Add kale to bean mixture.  Cover and simmer 10 minutes or until kale is tender, stirring occasionally.  Ladle into bowls and top with yogurt and a squeeze of lemon.  Sprinkle with bacon and serve.

Wednesday, January 12, 2011

Risotto with Orange Zest and Rosemary Oil - serves 4

Hello 2011.  After celebrating Christmas and enjoying a fabulous cruise to the Eastern Caribbean Islands, I believe I am ready to get this year started.  Of course, coming from wonderful temperatures ranging from 70 - 82, it's hard to handle this bitter cold we are suffering through in Texas.  It could be worse, we could be on the east coast.  But then again, the temperatures there, feel to us, like the temperature here.  Calling all comfort foods.....

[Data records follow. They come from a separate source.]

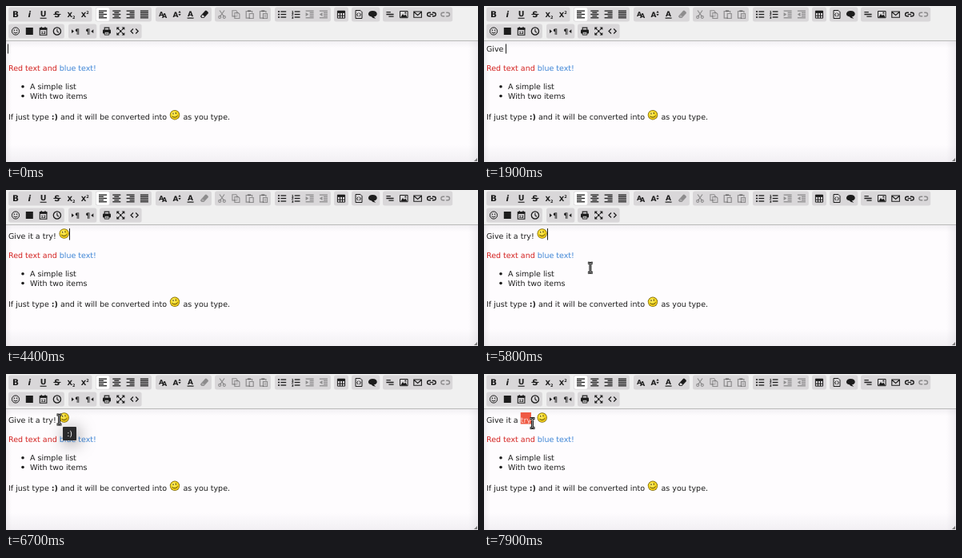
These frames come from a looping animation (590 by 195 pixels, 8 s). An HTML page with a canvas:

```html
<!DOCTYPE html>
<html lang="en">
<head>
<meta charset="utf-8">
<title>Editor demo</title>
<style>
  html, body { margin: 0; width: 100%; height: 100%; overflow: hidden; background: #fdfcfd; }
  canvas { display: block; width: 590px; height: 195px; }
</style>
</head>
<body>
<canvas id="stage"></canvas>
<script>
const W = 590, H = 195, LOOP = 8000, STEP = 100;
const FAMILY = '"DejaVu Sans", Verdana, sans-serif';
const BODY = '9.5px ' + FAMILY;
const INK = '#1c1c1c', RED = '#d3211f', BLUE = '#3f86d6', GROUP = '#d9d7d9';
const canvas = document.getElementById('stage');
const ratio = window.devicePixelRatio || 1;
canvas.width = W * ratio;
canvas.height = H * ratio;
const ctx = canvas.getContext('2d');
ctx.textRendering = 'geometricPrecision';

// ---------- helpers ----------
function rect(x, y, w, h, color) {
  if (color) ctx.fillStyle = color;
  ctx.fillRect(x, y, w, h);
}
function box(x, y, w, h, r, color) {
  ctx.fillStyle = color;
  ctx.beginPath();
  ctx.roundRect(x, y, w, h, r);
  ctx.fill();
}
function line(d, w = 1.2) {
  ctx.lineWidth = w;
  ctx.stroke(new Path2D(d));
}
function solid(d, color = INK) {
  ctx.fillStyle = color;
  ctx.fill(new Path2D(d));
}
function ring(x, y, r, w = 1.2) {
  ctx.lineWidth = w;
  ctx.beginPath();
  ctx.arc(x, y, r, 0, 7);
  ctx.stroke();
}
function dot(x, y, r, color = INK) {
  ctx.fillStyle = color;
  ctx.beginPath();
  ctx.arc(x, y, r, 0, 7);
  ctx.fill();
}
function glyph(s, x, y, font, color = INK) {
  ctx.font = font + ' ' + FAMILY;
  ctx.textAlign = 'center';
  ctx.fillStyle = color;
  ctx.fillText(s, x, y);
}
function width(s, font = BODY) {
  ctx.font = font;
  return ctx.measureText(s).width;
}
function write(s, x, y, color = INK, font = BODY) {
  ctx.font = font;
  ctx.textAlign = 'left';
  ctx.fillStyle = color;
  ctx.fillText(s, x, y);
  return x + ctx.measureText(s).width;
}
const bars = (...rows) => rows.forEach(([x, w], i) => rect(x, i * 2.15 - 5, w, 1.3, INK));
const listRows = mark => [-3.5, 0, 3.5].forEach((y, i) => {
  mark(y, i);
  rect(-1.6, y - 0.65, 6.8, 1.3, INK);
});
const dent = arrow => {
  bars([-5, 10], [0, 5], [0, 5], [0, 5], [-5, 10]);
  solid(arrow);
};
const chain = () => {
  line('M-1 -2.3H-3A2.3 2.3 0 0 0 -3 2.3H-1M1 -2.3H3A2.3 2.3 0 0 1 3 2.3H1', 1.4);
};

// ---------- toolbar icons, drawn around 0,0 ----------
const icons = {
  bold() { glyph('B', 0, 3.6, 'bold 10.5px'); },
  italic() { glyph('i', 0, 3.6, 'italic bold 10.5px'); },
  underline() { glyph('U', 0, 2.8, 'bold 9.5px'); rect(-4, 4.2, 8, 1.1, INK); },
  strike() { glyph('S', 0, 3.6, 'bold 10px'); rect(-4.5, -0.6, 9, 1.1, INK); },
  sub() { glyph('X', -1.5, 3.2, 'bold 8.5px'); glyph('2', 3.6, 5, 'bold 5px'); },
  sup() { glyph('X', -1.5, 3.8, 'bold 8.5px'); glyph('2', 3.6, -1, 'bold 5px'); },
  left() { bars([-5, 10], [-5, 6], [-5, 10], [-5, 6], [-5, 10]); },
  center() { bars([-5, 10], [-3, 6], [-5, 10], [-3, 6], [-5, 10]); },
  right() { bars([-5, 10], [-1, 6], [-5, 10], [-1, 6], [-5, 10]); },
  justify() { bars([-5, 10], [-5, 10], [-5, 10], [-5, 10], [-5, 10]); },
  font() { glyph('A', -2, 2, 'bold 8px'); glyph('A', 2.2, 4.4, 'bold 8px'); },
  size() { glyph('A', -1.4, 3.6, 'bold 9px'); solid('M2 -2L3.7 -4.4L5.4 -2ZM2 -0.6L3.7 1.8L5.4 -0.6Z'); },
  color() { glyph('A', 0, 2.6, 'bold 9px'); rect(-4, 4, 8, 1.2, INK); },
  eraser() {
    solid('M-4.8 2L1 -4.6Q2 -5.4 3 -4.6L4.6 -3Q5.4 -2 4.6 -1L-0.6 4.4H-3.2L-4.8 3Z');
    solid('M-3.6 2.3L-2.1 0.6L0.3 2.6L-1.1 3.7H-2.6Z', GROUP);
  },
  cut() { line('M-3 -5L2 2M3 -5L-2 2', 1.2); ring(-2.8, 3.4, 1.5, 1.1); ring(2.8, 3.4, 1.5, 1.1); },
  copy() {
    const sheet = 'M-1.4 -2H3L4.6 -0.4V5H-1.4Z';
    line('M-4.4 -4.8H0.4L1.6 -3.4V2.4H-4.4Z', 1.1);
    solid(sheet, GROUP);
    line(sheet, 1.1);
  },
  paste() { line('M0 4.6H-4.4V-4H3V-2'); rect(-2.6, -5.3, 4, 2, INK); line('M-0.4 -1H4.6V5H-0.4Z'); },
  pasteText() { icons.paste(); line('M1 1H3.2M1 3H3.2', 0.9); },
  bullets() { listRows(y => dot(-4, y, 1.1)); },
  numbers() { listRows((y, i) => glyph(i + 1, -4, y + 1.5, 'bold 4.2px')); },
  indent() { dent('M-5 -2.4L-1.4 0L-5 2.4Z'); },
  outdent() { dent('M-1.4 -2.4L-5 0L-1.4 2.4Z'); },
  table() {
    line('M-4.6 -4.2H4.6V4.6H-4.6ZM-4.6 1.6H4.6M-1.5 -2V4.6M1.5 -2V4.6', 1);
    rect(-4.6, -4.6, 9.2, 3, INK);
  },
  code() { line('M-4 -5H2L4 -3V5H-4Z', 1); line('M-0.8 -1.8L-2.4 0.4L-0.8 2.6M0.8 -1.8L2.4 0.4L0.8 2.6', 1); },
  quote() { solid('M0 -4.4C7 -4.4 7 2.8 1.6 2.8Q2.4 4.4 4 5Q0 5.2 -1.6 2.8C-7 2.6 -6.6 -4.4 0 -4.4Z'); },
  rule() { rect(-4.6, -3.4, 5.4, 1.2, INK); rect(-4.6, -0.8, 9.2, 1.5, INK); rect(-1.6, 2, 6.2, 1.2, INK); },
  image() { line('M-4.8 -4H4.8V4.2H-4.8Z', 1); solid('M-4 3.4L-1.4 -0.4L0.4 1.6L2 0L4.2 3.4Z'); dot(2, -1.9, 1); },
  email() { line('M-4.8 -3.5H4.8V3.8H-4.8ZM-4.6 -3L0 1L4.6 -3', 1.1); },
  link() { chain(); line('M-2.3 0H2.3', 1.4); },
  unlink() { chain(); },
  smile() { ring(0, 0, 4.6, 1); dot(-1.6, -1.3, 0.8); dot(1.6, -1.3, 0.8); line('M-2.4 1.2Q0 3.8 2.4 1.2', 1); },
  video() { rect(-4.5, -4.5, 9, 9, INK); },
  date() {
    line('M-4.3 -3.8H4.3V4.8H-4.3Z', 1.1);
    rect(-4.6, -4.2, 9.2, 2.6, INK);
    rect(-3, -5.4, 1.3, 2, INK);
    rect(1.7, -5.4, 1.3, 2, INK);
    glyph('12', 0, 3.6, 'bold 4.6px');
  },
  time() { ring(0, 0, 4.6, 1.3); line('M0 -2.8V0.2L2 1.8', 1.1); },
  ltr() { solid('M-5 -2.2L-2 0.2L-5 2.6Z'); glyph('¶', 2, 3.4, 'bold 9px'); },
  rtl() { glyph('¶', -2, 3.4, 'bold 9px'); solid('M5 -2.2L2 0.2L5 2.6Z'); },
  print() {
    line('M-2.8 -1.5V-4.4H2.8V-1.5', 1.1);
    box(-5, -2, 10, 5, 1, INK);
    rect(-2.6, 1, 5.2, 3.8, '#e2e2e2');
    line('M-2.8 0.8H2.8V4.6H-2.8ZM-1.5 2.7H1.5', 0.9);
  },
  expand() {
    line('M-4 -4L-1.6 -1.6M4 -4L1.6 -1.6M4 4L1.6 1.6M-4 4L-1.6 1.6', 1.3);
    solid('M-5 -5H-1.4L-5 -1.4ZM5 -5V-1.4L1.4 -5ZM5 5H1.4L5 1.4ZM-5 5V1.4L-1.4 5Z');
    rect(-1.3, -1.3, 2.6, 2.6, INK);
  },
  source() { line('M-1.6 -3L-4.6 0L-1.6 3M1.6 -3L4.6 0L1.6 3', 1.2); }
};
const groups = [
  [3, 10.5, 'bold italic underline strike sub sup'],
  [112, 10.5, 'left center right justify'],
  [187, 10.5, 'font size color eraser'],
  [261, 10.5, 'cut copy paste pasteText'],
  [336, 10.5, 'bullets numbers indent outdent'],
  [410, 10.5, 'table'],
  [432, 10.5, 'code quote'],
  [471, 10.5, 'rule image email link unlink'],
  [3, 31.5, 'smile video date time'],
  [78, 31.5, 'ltr rtl'],
  [117, 31.5, 'print expand source']
];
const DISABLED = new Set('cut copy paste pasteText indent outdent unlink'.split(' '));

function toolbar(eraserOn) {
  rect(0, 0, W, 44, '#f0f0f0');
  rect(0, 43, W, 1, '#b9b9b9');
  for (const [x, y, names] of groups) {
    const list = names.split(' ');
    box(x, y - 9, list.length * 17.3 + 0.7, 18, 2.5, GROUP);
    list.forEach((name, i) => {
      const cx = x + 9 + i * 17.3;
      if (name === 'left') box(cx - 8.3, y - 8.3, 16.6, 16.6, 2, '#fff');
      ctx.save();
      ctx.translate(cx, y);
      ctx.strokeStyle = INK;
      if (DISABLED.has(name) || name === 'eraser' && !eraserOn) ctx.globalAlpha = 0.4;
      icons[name]();
      ctx.restore();
    });
  }
}

// ---------- page ----------
function shade(x0, y0, x1, y1, alpha) {
  const g = ctx.createLinearGradient(x0, y0, x1, y1);
  g.addColorStop(0, `rgba(205,202,210,${alpha})`);
  g.addColorStop(1, 'rgba(205,202,210,0)');
  rect(0, 44, W, H - 44, g);
}
function page() {
  rect(0, 44, W, H - 44, '#fefcfe');
  shade(0, 44, 0, 52, 0.25);
  shade(0, H, 0, H - 22, 0.25);
  shade(0, 0, 7, 0, 0.25);
  shade(W, 0, W - 12, 0, 0.3);
  solid('M589 190V194H585Z', '#777');
}
function emoji(x, y) {
  ctx.save();
  ctx.translate(x, y);
  dot(0, 0, 6.2, '#7d6c12');
  const g = ctx.createRadialGradient(-2, -2.5, 0.5, 0, 0, 6);
  g.addColorStop(0, '#fff27a');
  g.addColorStop(0.6, '#f6da22');
  g.addColorStop(1, '#e3b914');
  dot(0, 0, 5.5, g);
  ctx.rotate(-0.15);
  ctx.strokeStyle = '#4d3f0c';
  line('M-1.7 -3V-1M1.6 -3V-1', 1.1);
  line('M-3.6 1.2Q0 4.6 3.6 1.2', 0.9);
  ctx.restore();
}
function content(shift) {
  const mid = write('Red text and ', 3, 80.5 + shift, RED);
  write('blue text!', mid, 80.5 + shift, BLUE);
  ['A simple list', 'With two items'].forEach((s, i) => {
    const y = 104 + i * 11.7 + shift;
    dot(21, y - 3.2, 1.8);
    write(s, 30, y, INK);
  });
  const y = 142.4 + shift * 0.9;
  let x = write('If just type ', 3, y);
  x = write(':)', x, y, INK, 'bold ' + BODY);
  write(' and it will be converted into', x, y);
  emoji(211, y - 6.2);
  write('as you type.', 221.5, y);
}

// ---------- timeline ----------
const TYPED = 'Give it a try! :';
const KEYS = [1200, 1500, 1700, 1800, 1900, 2100, 2300, 2400, 2600, 2700,
  2900, 3000, 3200, 3700, 3900, 4100];
const CONVERT = 4300;
const caretOn = t => !(t >= 100 && t < 600 || t >= 5000 && t < 5500 || t >= 6000);
const mix = (a, b, p) => a + (b - a) * p;
const part = (t, a, b) => Math.min(1, Math.max(0, (t - a) / (b - a)));

function pointer(t) {
  if (t < 5500) return null;
  if (t < 6900) {
    const p = 1 - (1 - part(t, 5500, 6300)) ** 1.72;
    return [mix(215, 66, p), mix(147.5, 57, p)];
  }
  if (t < 7600) {
    const p = part(t, 6800, 7400);
    return [mix(66, 46, p), mix(57, 62, p)];
  }
  const p = part(t, 7500, 7900);
  return [mix(46, 60, p), mix(62, 61.5, p)];
}
function beam(x, y) {
  const d = 'M-3 -6H-1.2L0 -5.2L1.2 -6H3M0 -5.2V5.2M-3 6H-1.2L0 5.2L1.2 6H3';
  ctx.save();
  ctx.translate(x + 0.5, y);
  ctx.strokeStyle = '#151515';
  line(d, 2.9);
  ctx.strokeStyle = '#b4b4b4';
  line(d, 0.9);
  ctx.restore();
}
function select(t, base) {
  const from = TYPED.indexOf('try');
  const count = Math.min(3, (t - 7500) / STEP);
  const x = 3 + width(TYPED.slice(0, from));
  const word = TYPED.slice(from, from + count);
  rect(x, 48, width(word), 14.5, '#ef5a44');
  write(word, x, base, '#ffd9d2');
}
function tooltip() {
  ctx.save();
  ctx.shadowColor = 'rgba(0,0,0,.5)';
  ctx.shadowBlur = 20 * ratio;
  ctx.shadowOffsetX = 2 * ratio;
  ctx.shadowOffsetY = 3 * ratio;
  box(71, 66, 17, 17, 1, '#2a2a2c');
  ctx.restore();
  glyph(':)', 79.6, 77.8, '9.5px', '#fff');
}

function draw(time) {
  const t = Math.floor(time % LOOP / STEP) * STEP;
  const done = t >= CONVERT;
  const base = done ? 61 : 57;
  const typed = done ? 'Give it a try! ' : TYPED.slice(0, KEYS.filter(k => k <= t).length);
  ctx.setTransform(ratio, 0, 0, ratio, 0, 0);
  page();
  toolbar(t < 1200 || t >= 7600);
  const end = write(typed, 3, base);
  content(done ? 4 : 0);
  if (done) emoji(72.7, 54.5);
  if (t >= 7600) select(t, base);
  if (caretOn(t)) {
    if (done) rect(79, 48, 1, 14.5, INK);
    else rect(Math.round(end - 0.6), 47.5, 1, 12, INK);
  }
  if (t >= 6700 && t < 6900) tooltip();
  const at = pointer(t);
  if (at) beam(...at);
}

const start = performance.now();
function frame() {
  draw(performance.now() - start);
  requestAnimationFrame(frame);
}
frame();
</script>
</body>
</html>
```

Winter inspires me to cook warm comfort foods that well, make you want to wrap up in a blanket, sit on the couch, requires one utensil, one bowl/plate, fireplace roaring and The Bachelor.  Not that I ate this doing such a thing, but you know what I'm talking about.  Moving my traditional Thursday night girls night to Tuesdays for the month, I chose to try this dish from my recent Christmas gift, La Cucina Italiana magazine.  I love risotto of any kind and not to sound like a lush, it goes fabulously with the right kind of wine.  It's a simple dish to make and it's perfect to prepare as you sip wine and chat with a girlfriend and/or significant other, or The Bachelor.


2 cups vegetable broth
2 cups water
7 tbs of very good extra virgin olive oil
1 leafy sprig fresh rosemary
2 navel oranges
1/2 cup finely chopped onion
1 1/2 Arborio or Carnaroli rice
1 cup freshly grated Parmigiano-Reggiano or Grana Padano cheese
1/4 tsp fine sea salt

Combine broth and water in a medium saucepan; heat to a very gentle simmer.
Meanwhile, combine 5 tablespoons oil and rosemary sprig in a small saucepan; heat over low heat until oil reaches a bare simmer, about 2 minutes.  Remove from heat and let stand 10 minutes, then remove rosemary oil; reserve oil.  Remove and reserve leaves from toasted rosemary, discarding stem.
Finely grate zest from 1 orange; put zest in a small bowl or ramekin and cover with plastic wrap.
From the remaining orange, using a sharp pairing knife, cut zest in long strips, avoiding the white pith.  Thinly slice zest strips lengthwise.  Wrap sliced zest in plastic wrap; set aside zest and strips.
Heat remaining 2 tablespoons oil in a large saucepan over medium heat.  Add onion; cook, stirring frequently with a long handled wooden spoon, until softened, about 3 minutes.

Add rice, increase the heat to medium-high and cook, stirring frequently, until rice is translucent, about 4 minutes.  Add 1 cup broth mixture, reduce the heat to medium-low and cook, stirring frequently, until liquid is almost absorbed.  Add about 1/2 cup broth and orange zest.  Cook, stirring constantly, until broth is mostly absorbed.  Continue adding broth in 1/2 cupfuls, stirring constantly, and allowing each addition to mostly absorb before adding the next, until the rice is tender yet firm to the bite (you may have broth leftover).

Remove risotto from heat.  Stir in cheese, 1 to tablespoons reserved oil and salt.  Adjust seasoning to taste.  Serve risotto immediately, sprinkled with reserved zest strips and rosemary.